Making Your Mind: Molecules, Motion, and Memory
Eric R. Kandel, MD and Thomas M. Jessell, PhD of Columbia University will help us understand how the nervous system turns an idea into action - from the complex processing that takes place in the brain to the direct marching orders the spinal cord gives to the muscles.

AIDS: Evolution of an Epidemic
Bruce Walker, MD and Bisola Ojikutu, MD, MPH are passionate about fighting the global AIDS epidemic. Walker focuses on vaccine development in the lab, while Ojikutu works in the clinic and focuses on epidemiology.

Potent Biology: Stem Cells, Cloning, and Regeneration
Doug Melton and Nadia Rosenthal are leaders in stem cell research, working primarily with mouse and human tissue. They will discuss where embryonic and adult stem cells come from and the biology of how they supply the cells the body needs.

Evolution: Fossils, Genes, and Mousetraps
Leading evolution educator Ken Miller discusses the controversy surrounding the teaching of evolution, presents compelling evidence for evolution and reasons why "intelligent design" is not scientific.

Evolution: Constant Change and Common Threads
HHMI investigators Sean B. Carroll and David M. Kingsley discuss how Charles Darwin's ideas about evolution ignited a revolution in biology that continues to this day. Darwin's concept of a living world changing over time through natural selection has become biology's major unifying framework.

The Science of Fat
Scientists are unraveling the mechanisms that dictate how the brain and body regulate weight. In four presentations, Dr. Ronald M. Evans and Dr. Jeffrey M. Friedman discuss what the latest advances in genetic and molecular research tell us about why some people are hefty while others are lean.

Learning from Patients: The Science of Medicine
Biomedical scientists can gain essential insights from patients that help move their research in new directions. In four lectures, Dr. Bert Vogelstein and Dr. Huda Y. Zoghbi discuss how their patients have led them to a deeper understanding of the genetic and molecular bases of cancer and neurological disorders.

Scanning Life's Matrix: Genes, Proteins, and Small Molecules
Stuart L. Schreiber, PhD, and Eric S. Lander, PhD, open a window onto the fast-paced world of genomic science and chemical genetics. They emphasize how molecular biology, robotics, and advanced computation, combined with intense teamwork, characterize a new generation of biomedical research.

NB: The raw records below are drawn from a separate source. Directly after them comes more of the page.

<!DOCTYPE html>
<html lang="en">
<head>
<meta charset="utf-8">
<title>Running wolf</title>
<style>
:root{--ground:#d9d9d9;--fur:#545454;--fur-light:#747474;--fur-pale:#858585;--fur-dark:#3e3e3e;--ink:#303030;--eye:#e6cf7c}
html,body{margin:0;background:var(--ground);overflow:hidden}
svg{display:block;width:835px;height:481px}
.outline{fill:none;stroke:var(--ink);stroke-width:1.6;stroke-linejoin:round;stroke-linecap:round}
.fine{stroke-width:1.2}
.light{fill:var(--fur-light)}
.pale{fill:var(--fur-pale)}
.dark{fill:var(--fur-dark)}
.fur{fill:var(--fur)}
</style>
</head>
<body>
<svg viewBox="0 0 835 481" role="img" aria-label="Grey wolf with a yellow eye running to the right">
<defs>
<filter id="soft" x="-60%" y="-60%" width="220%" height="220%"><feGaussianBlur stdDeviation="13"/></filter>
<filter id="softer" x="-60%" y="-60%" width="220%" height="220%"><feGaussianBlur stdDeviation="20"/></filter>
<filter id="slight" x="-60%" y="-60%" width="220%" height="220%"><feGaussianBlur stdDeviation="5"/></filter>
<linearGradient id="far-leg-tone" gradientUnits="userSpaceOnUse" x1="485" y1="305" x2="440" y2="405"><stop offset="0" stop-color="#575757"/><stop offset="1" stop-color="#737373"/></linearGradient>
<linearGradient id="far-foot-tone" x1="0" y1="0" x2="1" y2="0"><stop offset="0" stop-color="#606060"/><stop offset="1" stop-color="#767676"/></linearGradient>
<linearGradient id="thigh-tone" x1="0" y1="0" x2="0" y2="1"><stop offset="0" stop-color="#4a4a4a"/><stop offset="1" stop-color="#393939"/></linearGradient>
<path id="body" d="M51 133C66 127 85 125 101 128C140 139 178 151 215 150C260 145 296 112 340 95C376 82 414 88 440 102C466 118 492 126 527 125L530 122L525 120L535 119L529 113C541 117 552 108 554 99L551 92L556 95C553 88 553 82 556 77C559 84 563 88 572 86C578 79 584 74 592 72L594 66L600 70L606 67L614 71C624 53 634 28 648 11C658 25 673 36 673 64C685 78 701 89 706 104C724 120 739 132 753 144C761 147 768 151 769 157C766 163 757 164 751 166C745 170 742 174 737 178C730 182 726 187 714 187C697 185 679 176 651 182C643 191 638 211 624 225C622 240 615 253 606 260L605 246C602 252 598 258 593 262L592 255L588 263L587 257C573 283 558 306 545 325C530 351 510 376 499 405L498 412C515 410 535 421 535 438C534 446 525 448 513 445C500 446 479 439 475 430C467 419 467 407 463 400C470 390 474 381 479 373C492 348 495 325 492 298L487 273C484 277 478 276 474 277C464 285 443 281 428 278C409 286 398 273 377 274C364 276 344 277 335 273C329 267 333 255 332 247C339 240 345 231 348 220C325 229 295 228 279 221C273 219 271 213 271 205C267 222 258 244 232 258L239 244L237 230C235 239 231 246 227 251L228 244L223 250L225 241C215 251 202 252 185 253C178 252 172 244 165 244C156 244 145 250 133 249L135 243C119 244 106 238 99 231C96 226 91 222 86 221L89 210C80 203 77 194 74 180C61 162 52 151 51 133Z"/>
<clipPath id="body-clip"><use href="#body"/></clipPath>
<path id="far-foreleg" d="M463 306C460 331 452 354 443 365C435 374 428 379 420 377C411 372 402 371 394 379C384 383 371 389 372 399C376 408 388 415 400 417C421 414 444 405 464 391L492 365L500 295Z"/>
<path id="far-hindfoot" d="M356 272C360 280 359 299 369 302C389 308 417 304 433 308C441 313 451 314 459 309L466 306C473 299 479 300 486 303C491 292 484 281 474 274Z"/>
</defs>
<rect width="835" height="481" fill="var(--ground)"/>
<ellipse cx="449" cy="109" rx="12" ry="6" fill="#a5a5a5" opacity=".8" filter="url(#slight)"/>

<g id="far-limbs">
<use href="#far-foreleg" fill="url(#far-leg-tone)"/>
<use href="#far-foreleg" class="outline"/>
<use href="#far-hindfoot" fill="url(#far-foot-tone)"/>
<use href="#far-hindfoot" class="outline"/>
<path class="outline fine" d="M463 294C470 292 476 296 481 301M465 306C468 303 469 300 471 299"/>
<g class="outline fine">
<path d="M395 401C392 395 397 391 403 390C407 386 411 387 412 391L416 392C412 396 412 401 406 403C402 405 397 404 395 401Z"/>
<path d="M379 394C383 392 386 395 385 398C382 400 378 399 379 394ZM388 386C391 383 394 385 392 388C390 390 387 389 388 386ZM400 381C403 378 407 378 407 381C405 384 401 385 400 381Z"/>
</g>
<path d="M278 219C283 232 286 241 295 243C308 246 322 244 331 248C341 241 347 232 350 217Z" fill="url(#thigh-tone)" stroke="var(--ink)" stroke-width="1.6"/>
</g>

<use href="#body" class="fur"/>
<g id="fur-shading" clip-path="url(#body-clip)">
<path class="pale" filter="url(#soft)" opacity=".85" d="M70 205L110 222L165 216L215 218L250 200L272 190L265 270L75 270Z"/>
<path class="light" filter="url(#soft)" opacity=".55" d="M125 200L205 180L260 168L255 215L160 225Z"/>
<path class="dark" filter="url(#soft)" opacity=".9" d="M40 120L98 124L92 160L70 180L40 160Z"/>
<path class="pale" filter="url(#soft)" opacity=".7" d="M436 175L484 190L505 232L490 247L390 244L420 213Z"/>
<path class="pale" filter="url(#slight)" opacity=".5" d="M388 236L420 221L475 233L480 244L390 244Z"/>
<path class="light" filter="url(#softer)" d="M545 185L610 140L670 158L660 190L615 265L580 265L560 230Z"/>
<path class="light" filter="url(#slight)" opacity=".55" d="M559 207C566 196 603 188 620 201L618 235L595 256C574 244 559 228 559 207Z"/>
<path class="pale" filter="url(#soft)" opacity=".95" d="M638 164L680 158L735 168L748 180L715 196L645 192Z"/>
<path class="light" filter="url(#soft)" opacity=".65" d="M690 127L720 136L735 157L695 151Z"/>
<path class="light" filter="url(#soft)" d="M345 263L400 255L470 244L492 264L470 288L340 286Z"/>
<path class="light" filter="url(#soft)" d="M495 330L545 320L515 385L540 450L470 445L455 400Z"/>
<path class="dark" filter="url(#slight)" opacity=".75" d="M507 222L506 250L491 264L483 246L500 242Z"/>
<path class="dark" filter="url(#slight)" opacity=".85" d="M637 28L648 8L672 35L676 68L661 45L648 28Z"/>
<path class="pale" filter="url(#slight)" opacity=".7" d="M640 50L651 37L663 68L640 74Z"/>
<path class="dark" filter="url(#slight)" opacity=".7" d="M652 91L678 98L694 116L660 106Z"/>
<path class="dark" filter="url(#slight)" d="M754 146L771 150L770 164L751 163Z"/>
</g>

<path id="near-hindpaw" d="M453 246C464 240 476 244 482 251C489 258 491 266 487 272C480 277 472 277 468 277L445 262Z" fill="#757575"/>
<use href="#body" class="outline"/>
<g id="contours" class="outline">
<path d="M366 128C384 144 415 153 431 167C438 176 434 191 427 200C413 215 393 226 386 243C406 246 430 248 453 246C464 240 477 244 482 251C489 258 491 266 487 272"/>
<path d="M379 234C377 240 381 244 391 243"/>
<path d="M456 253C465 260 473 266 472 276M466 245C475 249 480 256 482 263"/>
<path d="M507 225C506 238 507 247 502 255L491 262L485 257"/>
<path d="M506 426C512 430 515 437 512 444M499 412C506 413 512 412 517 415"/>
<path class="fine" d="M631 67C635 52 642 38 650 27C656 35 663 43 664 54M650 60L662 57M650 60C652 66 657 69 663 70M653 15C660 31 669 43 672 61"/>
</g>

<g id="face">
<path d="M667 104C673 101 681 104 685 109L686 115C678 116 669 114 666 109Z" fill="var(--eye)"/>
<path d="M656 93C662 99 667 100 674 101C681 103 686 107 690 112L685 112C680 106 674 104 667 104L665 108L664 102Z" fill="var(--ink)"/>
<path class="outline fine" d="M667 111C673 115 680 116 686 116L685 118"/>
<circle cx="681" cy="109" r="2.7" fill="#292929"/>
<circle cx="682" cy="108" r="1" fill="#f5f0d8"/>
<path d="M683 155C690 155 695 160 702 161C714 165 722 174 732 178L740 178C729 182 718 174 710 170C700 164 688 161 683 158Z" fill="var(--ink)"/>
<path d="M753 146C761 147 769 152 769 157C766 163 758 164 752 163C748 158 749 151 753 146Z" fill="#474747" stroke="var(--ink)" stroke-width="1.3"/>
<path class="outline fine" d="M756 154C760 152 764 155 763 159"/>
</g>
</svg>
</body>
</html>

The Meaning of Sex: Genes and Gender
Barbara J. Meyer, PhD, and David C. Page, MD, explore topics such as the evolution of the sex chromosomes, the genetic cues that affect sex determination, the advantages of studying sex in a worm, human infertility, and ethics.

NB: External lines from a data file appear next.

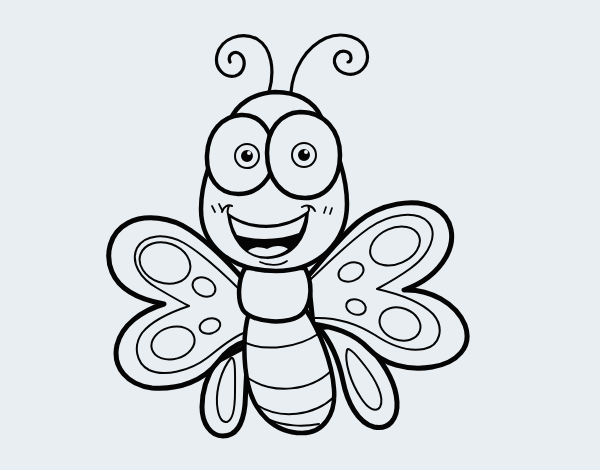
<!DOCTYPE html>
<html lang="en">
<head>
<meta charset="utf-8">
<title>Butterfly colouring page</title>
<style>
:root { --paper: #e8eef2; --ink: #050505; }
html, body { margin: 0; padding: 0; overflow: hidden; background: var(--paper); }
.page { display: block; width: 600px; height: 470px; background: var(--paper); }
.page path, .page ellipse, .page circle { fill: var(--paper); stroke: var(--ink); stroke-width: 2; stroke-linecap: round; stroke-linejoin: round; }
.page .outline { stroke-width: 4.5; }
.page .wing { stroke-width: 5; }
.page .line { fill: none; }
.page .antenna { fill: none; stroke-width: 3.2; }
.page .detail { fill: none; stroke-width: 1.7; }
.page .solid { fill: var(--ink); }
.page .glint { stroke: none; }
</style>
</head>
<body>
<svg class="page" viewBox="0 0 600 470" role="img" aria-label="Smiling cartoon butterfly in line art">
  <g id="left-wings">
    <path class="wing" d="M216 362C207 376 202 391 202 407C202 424 211 436 223 436C236 436 243 424 245 405L248 345Z"/>
    <path class="line" d="M231 358C222 369 216 388 217 404C218 417 222 423 227 422C233 420 235 407 235 392C235 376 236 356 231 358Z"/>
    <path class="wing" d="M243 279C228 262 209 243 190 230C171 217 145 214 128 223C109 233 105 255 112 272C120 291 142 300 164 304C141 311 122 325 117 345C112 368 128 385 152 388C180 390 204 380 217 363C226 351 236 344 247 341L252 300Z"/>
    <path class="line" d="M241 291C219 269 201 253 184 243C166 233 145 234 137 248C130 263 141 279 157 288C169 295 179 301 189 306C174 311 153 319 142 333C133 346 136 363 149 370C164 377 190 371 207 358C220 348 232 337 246 332"/>
    <ellipse cx="165" cy="263" rx="26" ry="20" transform="rotate(20 165 263)"/>
    <ellipse cx="204" cy="287" rx="12" ry="9" transform="rotate(28 204 287)"/>
    <ellipse cx="173" cy="343" rx="22" ry="16" transform="rotate(-16 173 343)"/>
    <ellipse cx="210" cy="326" rx="10.500" ry="7.500" transform="rotate(-15 210 326)"/>
  </g>

  <g id="right-wings">
    <path class="wing" d="M319 328C331 342 339 361 343 381C347 402 358 423 374 427C389 430 398 419 397 402C396 384 385 365 371 349L346 324Z"/>
    <path class="line" d="M347 350C344 362 351 383 361 398C368 409 376 413 380 407C385 398 376 380 365 366C358 357 349 346 347 350Z"/>
    <path class="wing" d="M308 276C322 261 337 240 358 222C380 204 414 197 435 208C453 218 456 239 446 257C438 271 424 283 404 290C430 289 456 303 465 325C473 347 457 363 432 367C407 371 383 364 369 349C353 332 333 327 313 324Z"/>
    <path class="line" d="M311 279C329 262 349 242 369 228C389 214 416 210 428 222C439 234 429 255 411 268C399 277 388 283 377 289C395 293 419 300 433 314C445 328 440 346 424 349C408 352 390 345 375 335C356 323 334 317 313 318"/>
    <ellipse cx="395" cy="246" rx="26" ry="18" transform="rotate(-24 395 246)"/>
    <ellipse cx="351" cy="272" rx="13" ry="9" transform="rotate(-22 351 272)"/>
    <ellipse cx="400" cy="324" rx="21" ry="16" transform="rotate(20 400 324)"/>
    <ellipse cx="356" cy="307" rx="10" ry="7.500" transform="rotate(18 356 307)"/>
  </g>

  <g id="body">
    <path class="outline" d="M249 313C243 332 243 361 248 384C254 412 274 433 302 433C324 433 336 414 334 389C332 362 320 332 306 310Z"/>
    <path class="line" d="M246 343C267 352 299 347 318 334M248 378C274 395 310 391 331 371M257 405C280 420 314 416 334 397M270 420C284 426 303 427 319 424"/>
    <path class="outline" d="M245 268C238 280 237 300 243 310C252 323 291 326 303 313C312 302 313 283 305 268Z"/>
  </g>

  <g id="antennae">
    <path class="antenna" d="M269 92C275 71 272 48 257 39C242 31 221 38 217 55C214 69 225 78 235 76C245 73 247 60 240 54C234 50 227 55 230 62"/>
    <path class="antenna" d="M291 92C293 69 306 47 326 38C343 31 363 37 367 52C370 66 359 76 347 74C336 72 331 61 337 54C342 49 351 51 351 58C351 60 350 62 348 62"/>
  </g>

  <g id="head">
    <path class="outline" d="M230 121C236 104 254 93 275 92C297 92 314 101 321 117C333 140 347 173 347 204C347 242 318 271 276 271C231 271 201 246 201 209C201 180 215 147 230 121Z"/>
    <path class="outline" d="M241 115C262 114 274 134 274 157C273 179 258 194 238 194C218 194 206 177 207 155C208 132 222 116 241 115Z"/>
    <path class="outline" d="M300 112C325 112 340 131 340 155C340 181 326 198 305 198C282 198 267 179 267 153C267 130 280 113 300 112Z"/>
    <g id="pupils">
      <circle cx="247" cy="156" r="12"/>
      <circle class="solid" cx="247" cy="156" r="5"/>
      <circle class="glint" cx="249" cy="153" r="2"/>
      <circle cx="304" cy="155" r="12"/>
      <circle class="solid" cx="304" cy="155" r="5"/>
      <circle class="glint" cx="306" cy="152" r="2"/>
    </g>
    <g id="smile">
      <path class="solid" d="M228 214C250 230 284 230 308 212C307 239 292 257 268 258C245 258 231 239 228 214Z"/>
      <path class="glint" d="M231 218C252 232 284 231 305 216C304 223 301 229 299 233C281 240 255 241 237 235C234 230 232 224 231 218Z"/>
      <path class="glint" d="M248 251C254 246 261 247 267 249C274 245 283 245 288 249C277 258 259 259 248 251Z"/>
      <path class="line" d="M222 212C223 207 228 204 232 206M228 214C227 211 228 208 229 206M302 207C307 204 313 206 315 211M308 212C310 210 309 208 308 206"/>
      <path class="detail" d="M260 262C268 266 280 266 287 261"/>
    </g>
    <path class="detail" d="M212 206L215 212M219 204L222 210M326 207L324 213M332 208L330 214"/>
  </g>
</svg>
</body>
</html>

Clockwork Genes: Discoveries in Biological Time
Four lectures highlight the research of two scientists who have made groundbreaking discoveries elucidating the molecular basis of circadian clocks - the internal timekeepers that govern fluctuations in behavior and physiology on a 24-hour cycle.

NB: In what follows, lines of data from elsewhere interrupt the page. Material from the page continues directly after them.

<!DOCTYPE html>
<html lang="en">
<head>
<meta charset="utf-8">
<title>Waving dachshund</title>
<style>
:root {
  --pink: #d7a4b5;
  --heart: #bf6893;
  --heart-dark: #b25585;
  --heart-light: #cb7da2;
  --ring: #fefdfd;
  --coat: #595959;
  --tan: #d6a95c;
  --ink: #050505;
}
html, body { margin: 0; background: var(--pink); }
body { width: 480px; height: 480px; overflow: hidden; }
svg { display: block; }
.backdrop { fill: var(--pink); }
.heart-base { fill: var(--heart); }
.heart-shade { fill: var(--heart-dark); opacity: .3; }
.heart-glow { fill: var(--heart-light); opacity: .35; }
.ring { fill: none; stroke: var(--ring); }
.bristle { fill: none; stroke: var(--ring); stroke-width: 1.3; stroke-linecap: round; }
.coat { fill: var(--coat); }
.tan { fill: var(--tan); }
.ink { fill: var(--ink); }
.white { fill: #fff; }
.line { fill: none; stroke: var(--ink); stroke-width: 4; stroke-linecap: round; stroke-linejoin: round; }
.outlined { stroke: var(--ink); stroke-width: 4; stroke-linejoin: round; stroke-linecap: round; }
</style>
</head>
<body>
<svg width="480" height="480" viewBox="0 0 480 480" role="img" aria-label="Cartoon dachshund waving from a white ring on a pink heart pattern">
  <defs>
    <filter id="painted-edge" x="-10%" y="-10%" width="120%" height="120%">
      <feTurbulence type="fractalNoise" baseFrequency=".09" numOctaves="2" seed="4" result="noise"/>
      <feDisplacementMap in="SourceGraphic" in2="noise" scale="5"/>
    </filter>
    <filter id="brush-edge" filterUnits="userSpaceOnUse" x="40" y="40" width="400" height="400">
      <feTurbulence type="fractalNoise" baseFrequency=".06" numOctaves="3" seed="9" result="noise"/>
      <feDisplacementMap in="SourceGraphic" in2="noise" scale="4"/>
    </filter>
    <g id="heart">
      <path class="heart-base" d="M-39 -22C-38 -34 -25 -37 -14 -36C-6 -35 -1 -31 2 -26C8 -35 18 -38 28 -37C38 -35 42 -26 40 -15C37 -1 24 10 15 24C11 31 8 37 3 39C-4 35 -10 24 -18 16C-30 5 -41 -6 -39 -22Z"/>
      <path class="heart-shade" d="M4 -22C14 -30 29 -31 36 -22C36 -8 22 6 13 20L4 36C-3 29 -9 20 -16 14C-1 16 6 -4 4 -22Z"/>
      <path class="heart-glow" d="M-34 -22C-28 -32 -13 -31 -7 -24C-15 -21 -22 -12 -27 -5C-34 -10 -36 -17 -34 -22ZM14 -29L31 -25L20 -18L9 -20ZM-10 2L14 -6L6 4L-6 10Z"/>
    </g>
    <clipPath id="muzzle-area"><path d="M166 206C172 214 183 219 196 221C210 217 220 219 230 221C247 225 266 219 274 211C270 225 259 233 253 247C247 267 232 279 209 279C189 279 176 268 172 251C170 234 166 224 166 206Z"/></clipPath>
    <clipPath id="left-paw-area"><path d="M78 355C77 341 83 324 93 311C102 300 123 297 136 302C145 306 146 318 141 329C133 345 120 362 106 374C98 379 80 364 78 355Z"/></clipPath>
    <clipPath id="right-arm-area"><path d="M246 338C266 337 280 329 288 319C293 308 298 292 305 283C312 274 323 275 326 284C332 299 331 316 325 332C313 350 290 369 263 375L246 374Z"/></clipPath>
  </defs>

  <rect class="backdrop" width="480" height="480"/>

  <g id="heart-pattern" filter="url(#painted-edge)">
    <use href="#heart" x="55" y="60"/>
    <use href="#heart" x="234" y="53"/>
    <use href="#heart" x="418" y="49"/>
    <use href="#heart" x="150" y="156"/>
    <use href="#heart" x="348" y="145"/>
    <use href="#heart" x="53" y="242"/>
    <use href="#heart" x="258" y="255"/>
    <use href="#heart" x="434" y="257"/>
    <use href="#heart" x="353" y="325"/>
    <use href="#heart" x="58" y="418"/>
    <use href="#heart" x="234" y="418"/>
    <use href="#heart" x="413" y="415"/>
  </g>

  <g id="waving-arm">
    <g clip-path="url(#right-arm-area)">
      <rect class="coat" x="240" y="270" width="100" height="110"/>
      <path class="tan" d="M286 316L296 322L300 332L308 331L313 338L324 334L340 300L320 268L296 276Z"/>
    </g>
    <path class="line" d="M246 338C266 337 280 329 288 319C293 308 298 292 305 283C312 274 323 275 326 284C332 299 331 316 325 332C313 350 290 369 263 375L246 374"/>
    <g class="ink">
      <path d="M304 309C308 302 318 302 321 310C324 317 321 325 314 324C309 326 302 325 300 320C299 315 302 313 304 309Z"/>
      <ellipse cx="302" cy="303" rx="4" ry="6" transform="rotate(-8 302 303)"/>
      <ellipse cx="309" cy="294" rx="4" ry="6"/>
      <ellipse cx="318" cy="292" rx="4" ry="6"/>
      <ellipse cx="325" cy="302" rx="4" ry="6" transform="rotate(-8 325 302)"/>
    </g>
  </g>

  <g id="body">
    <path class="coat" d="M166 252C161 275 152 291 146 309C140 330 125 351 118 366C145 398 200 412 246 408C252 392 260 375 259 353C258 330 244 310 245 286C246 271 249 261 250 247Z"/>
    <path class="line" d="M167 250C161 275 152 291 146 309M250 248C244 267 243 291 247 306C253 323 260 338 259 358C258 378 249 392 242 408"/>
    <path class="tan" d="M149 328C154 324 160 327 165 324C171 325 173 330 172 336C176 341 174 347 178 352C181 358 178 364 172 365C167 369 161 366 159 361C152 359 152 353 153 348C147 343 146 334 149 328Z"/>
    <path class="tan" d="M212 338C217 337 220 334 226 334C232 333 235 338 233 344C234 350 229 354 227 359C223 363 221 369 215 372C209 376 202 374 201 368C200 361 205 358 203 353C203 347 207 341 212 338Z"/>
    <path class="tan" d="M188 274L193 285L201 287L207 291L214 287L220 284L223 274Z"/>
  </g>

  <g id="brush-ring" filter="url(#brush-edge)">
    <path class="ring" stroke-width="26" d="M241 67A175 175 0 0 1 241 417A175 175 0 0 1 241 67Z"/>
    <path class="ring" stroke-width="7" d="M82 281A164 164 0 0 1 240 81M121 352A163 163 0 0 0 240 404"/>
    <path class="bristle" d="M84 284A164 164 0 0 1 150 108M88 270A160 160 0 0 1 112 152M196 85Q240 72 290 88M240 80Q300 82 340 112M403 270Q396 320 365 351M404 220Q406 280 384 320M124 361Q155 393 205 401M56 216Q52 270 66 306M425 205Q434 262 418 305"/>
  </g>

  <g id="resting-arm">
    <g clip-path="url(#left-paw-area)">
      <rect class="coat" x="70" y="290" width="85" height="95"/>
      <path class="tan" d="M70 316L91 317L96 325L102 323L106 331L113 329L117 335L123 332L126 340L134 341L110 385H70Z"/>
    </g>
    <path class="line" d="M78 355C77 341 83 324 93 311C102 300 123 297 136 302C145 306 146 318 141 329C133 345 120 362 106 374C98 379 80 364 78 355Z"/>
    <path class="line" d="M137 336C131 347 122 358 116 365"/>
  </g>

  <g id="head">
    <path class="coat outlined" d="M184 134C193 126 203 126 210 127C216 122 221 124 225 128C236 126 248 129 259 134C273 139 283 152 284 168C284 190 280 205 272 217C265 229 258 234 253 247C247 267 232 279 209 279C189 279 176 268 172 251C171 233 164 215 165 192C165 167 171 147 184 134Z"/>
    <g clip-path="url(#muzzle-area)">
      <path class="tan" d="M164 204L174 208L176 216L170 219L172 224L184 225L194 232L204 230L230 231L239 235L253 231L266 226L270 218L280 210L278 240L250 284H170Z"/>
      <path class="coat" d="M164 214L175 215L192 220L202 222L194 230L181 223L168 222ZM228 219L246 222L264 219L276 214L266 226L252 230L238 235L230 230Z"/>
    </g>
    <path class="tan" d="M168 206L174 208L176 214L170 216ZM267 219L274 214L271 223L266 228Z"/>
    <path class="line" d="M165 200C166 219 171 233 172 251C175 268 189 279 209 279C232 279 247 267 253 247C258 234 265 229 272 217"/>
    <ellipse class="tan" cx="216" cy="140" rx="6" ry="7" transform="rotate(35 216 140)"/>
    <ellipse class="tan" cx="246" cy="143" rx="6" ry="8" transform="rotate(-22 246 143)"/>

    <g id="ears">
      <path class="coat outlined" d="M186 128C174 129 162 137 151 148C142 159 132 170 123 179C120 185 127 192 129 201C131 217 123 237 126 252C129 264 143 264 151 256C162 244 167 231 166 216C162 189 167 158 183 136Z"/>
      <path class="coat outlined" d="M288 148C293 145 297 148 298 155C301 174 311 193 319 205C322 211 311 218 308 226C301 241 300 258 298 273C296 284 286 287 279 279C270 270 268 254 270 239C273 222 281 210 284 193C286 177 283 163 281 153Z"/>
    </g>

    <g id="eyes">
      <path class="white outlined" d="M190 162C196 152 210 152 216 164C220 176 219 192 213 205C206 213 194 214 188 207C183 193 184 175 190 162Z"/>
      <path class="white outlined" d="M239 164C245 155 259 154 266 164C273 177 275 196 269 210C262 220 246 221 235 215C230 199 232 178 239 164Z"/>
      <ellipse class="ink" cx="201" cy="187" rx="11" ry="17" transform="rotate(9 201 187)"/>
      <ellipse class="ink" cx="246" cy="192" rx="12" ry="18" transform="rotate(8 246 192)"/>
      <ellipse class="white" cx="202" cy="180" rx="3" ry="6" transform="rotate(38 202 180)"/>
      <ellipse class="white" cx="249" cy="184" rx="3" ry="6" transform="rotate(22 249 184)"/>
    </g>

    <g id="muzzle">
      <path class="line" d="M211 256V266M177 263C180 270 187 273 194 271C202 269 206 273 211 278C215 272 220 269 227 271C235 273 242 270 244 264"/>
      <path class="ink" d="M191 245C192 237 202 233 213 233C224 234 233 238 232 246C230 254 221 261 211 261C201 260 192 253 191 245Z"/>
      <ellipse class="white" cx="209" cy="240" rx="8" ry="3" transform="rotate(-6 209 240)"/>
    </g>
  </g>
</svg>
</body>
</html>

2000 and Beyond: Confronting the Microbe Menace
In four presentations, Donald E. Ganem, MD, and B. Brett Finlay, PhD, discuss the latest advances in understanding how pathogens invade the body and how this knowledge is leading to the development of new therapies.

Of Hearts and Hypertension: Blazing Genetic Trails
In four lectures, Richard P. Lifton, MD, PhD, and Christine E. Seidman, MD, discuss their groundbreaking work in using genetic and molecular approaches to understand cardiovascular diseases.

Senses and Sensitivity: Neuronal Alliances for Sight and Sound
In four talks, A. James Hudspeth, MD, PhD, and Jeremy H. Nathans, MD, PhD, discuss how sensory information is encoded and transmitted to the brain. They describe the detailed workings of two senses of great importance to humans - vision and hearing.

The Immune System: Friend and Foe
A wide overview of the immune system, presented by HHMI investigators John W. Kappler, PhD, and Philippa Marrack, PhD.

The Double Life of RNA
In these lectures, Dr. Thomas R. Cech explains the current state of knowledge of RNA in chemistry and in structural and cell biology and discusses the implications of ribozymes.